I’ve seen in the “Hot Licks” series, producer/director Arlen Roth
released a lesson by this Blues legend. It’s a 2005 reissue of
a videotape that was originally released in 1993. To my
knowledge, prior to the 1990’s, Guy was not as well known,
except by audiences on the Blues circuit and hardcore aficionados.
Buddy Guy (1936 – ) was born in the South, and eventually
came to Chicago during the mid 1950’s, where he observed
various Jazz and Blues legends and learned from them, developing
his own guitar style along the way. He’s since made Chicago his
home, and owns a nightclub there.
This 70-minute DVD was generous in terms of Guy’s musical
examples, possibly because he wasn’t as comfortable speaking
with his prospective “students,” and preferred to “let his fingers
do the talking.” It was an effective method for those who wished
to see great Blues guitar playing; however, as a “lesson,”
let’s just say that it was a bit different. At the beginning of the
DVD, Guy mentioned that he didn’t read music. Therefore, when
illustrating his points by playing examples, he didn’t name
notes or chords, which was the standard practice of the
other musicians I’ve observed in this series. In fact, I’d say
that Buddy Guy’s teaching method was the exact opposite
of the one used by Joe Pass.
Nevertheless, there’s still plenty to learn from him;
He’s the real deal—an authentic Bluesman, and it was interesting
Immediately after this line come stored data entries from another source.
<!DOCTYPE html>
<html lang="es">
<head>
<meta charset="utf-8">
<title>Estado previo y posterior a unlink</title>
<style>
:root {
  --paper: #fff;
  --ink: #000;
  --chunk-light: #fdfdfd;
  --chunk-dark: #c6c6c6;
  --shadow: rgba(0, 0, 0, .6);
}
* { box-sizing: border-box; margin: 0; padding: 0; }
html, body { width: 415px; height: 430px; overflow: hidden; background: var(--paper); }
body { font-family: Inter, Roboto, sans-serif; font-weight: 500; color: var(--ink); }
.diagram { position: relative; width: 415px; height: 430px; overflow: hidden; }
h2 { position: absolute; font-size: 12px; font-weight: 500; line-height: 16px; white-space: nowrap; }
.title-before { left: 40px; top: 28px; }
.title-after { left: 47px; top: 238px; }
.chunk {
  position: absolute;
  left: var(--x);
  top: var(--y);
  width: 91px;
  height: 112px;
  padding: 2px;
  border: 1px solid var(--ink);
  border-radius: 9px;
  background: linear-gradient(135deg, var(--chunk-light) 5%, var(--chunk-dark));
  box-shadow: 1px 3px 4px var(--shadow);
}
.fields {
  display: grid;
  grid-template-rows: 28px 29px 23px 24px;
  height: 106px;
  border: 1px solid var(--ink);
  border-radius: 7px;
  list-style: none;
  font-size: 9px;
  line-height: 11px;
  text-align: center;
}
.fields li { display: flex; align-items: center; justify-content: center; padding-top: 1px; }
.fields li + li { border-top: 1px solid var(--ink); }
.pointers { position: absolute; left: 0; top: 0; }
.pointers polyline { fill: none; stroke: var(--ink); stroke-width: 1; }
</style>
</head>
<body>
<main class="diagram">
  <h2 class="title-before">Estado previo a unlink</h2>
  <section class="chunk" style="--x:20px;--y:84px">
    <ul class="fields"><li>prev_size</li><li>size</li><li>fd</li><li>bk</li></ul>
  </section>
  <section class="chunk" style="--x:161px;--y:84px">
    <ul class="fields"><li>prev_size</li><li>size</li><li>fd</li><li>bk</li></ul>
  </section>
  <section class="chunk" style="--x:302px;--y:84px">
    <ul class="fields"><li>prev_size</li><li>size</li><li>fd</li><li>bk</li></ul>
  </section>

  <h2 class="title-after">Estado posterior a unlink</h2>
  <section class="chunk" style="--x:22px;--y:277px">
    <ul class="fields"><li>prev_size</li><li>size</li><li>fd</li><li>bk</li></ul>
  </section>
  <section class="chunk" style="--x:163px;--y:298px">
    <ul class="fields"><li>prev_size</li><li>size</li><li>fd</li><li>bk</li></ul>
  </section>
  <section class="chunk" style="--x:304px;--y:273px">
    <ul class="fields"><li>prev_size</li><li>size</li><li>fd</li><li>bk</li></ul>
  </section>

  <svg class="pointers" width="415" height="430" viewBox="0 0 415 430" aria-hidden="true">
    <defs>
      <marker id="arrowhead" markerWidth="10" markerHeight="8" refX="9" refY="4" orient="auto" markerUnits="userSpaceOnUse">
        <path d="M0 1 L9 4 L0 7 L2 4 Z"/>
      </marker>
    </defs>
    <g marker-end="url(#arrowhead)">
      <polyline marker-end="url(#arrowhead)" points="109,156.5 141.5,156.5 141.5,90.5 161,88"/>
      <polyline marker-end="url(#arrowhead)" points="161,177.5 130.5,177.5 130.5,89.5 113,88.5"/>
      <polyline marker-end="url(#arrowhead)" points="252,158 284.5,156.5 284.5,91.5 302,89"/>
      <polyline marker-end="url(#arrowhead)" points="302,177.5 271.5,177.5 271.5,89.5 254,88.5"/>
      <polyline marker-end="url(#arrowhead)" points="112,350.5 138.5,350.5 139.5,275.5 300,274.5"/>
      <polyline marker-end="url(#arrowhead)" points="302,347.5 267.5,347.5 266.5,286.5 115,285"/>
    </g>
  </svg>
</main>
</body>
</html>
to watch his right hand quickly alternate between using his
fingers and a guitar pick to play, magically “palming” the
pick when it wasn’t necessary. Guy often mentioned his
influences while developing his style, such as T-Bone Walker
and Elmore James, and spoke of his desire to play faster licks,
thereby setting himself apart from the other players.
One of the bonus features on this disc was the “Chord Corner,”
wherein various chords were shown in tablature, adjacent to a
photograph of Guy’s hand, and included the sound of the chord.
The usual printed biography, discography and listening
suggestions were noted, as well as musical examples and
a tuning menu.
Although Buddy Guy is not one of the better “teachers” in the
standard sense of the term, his techniques were well worth
watching, and I was privileged to observe a true Blues master.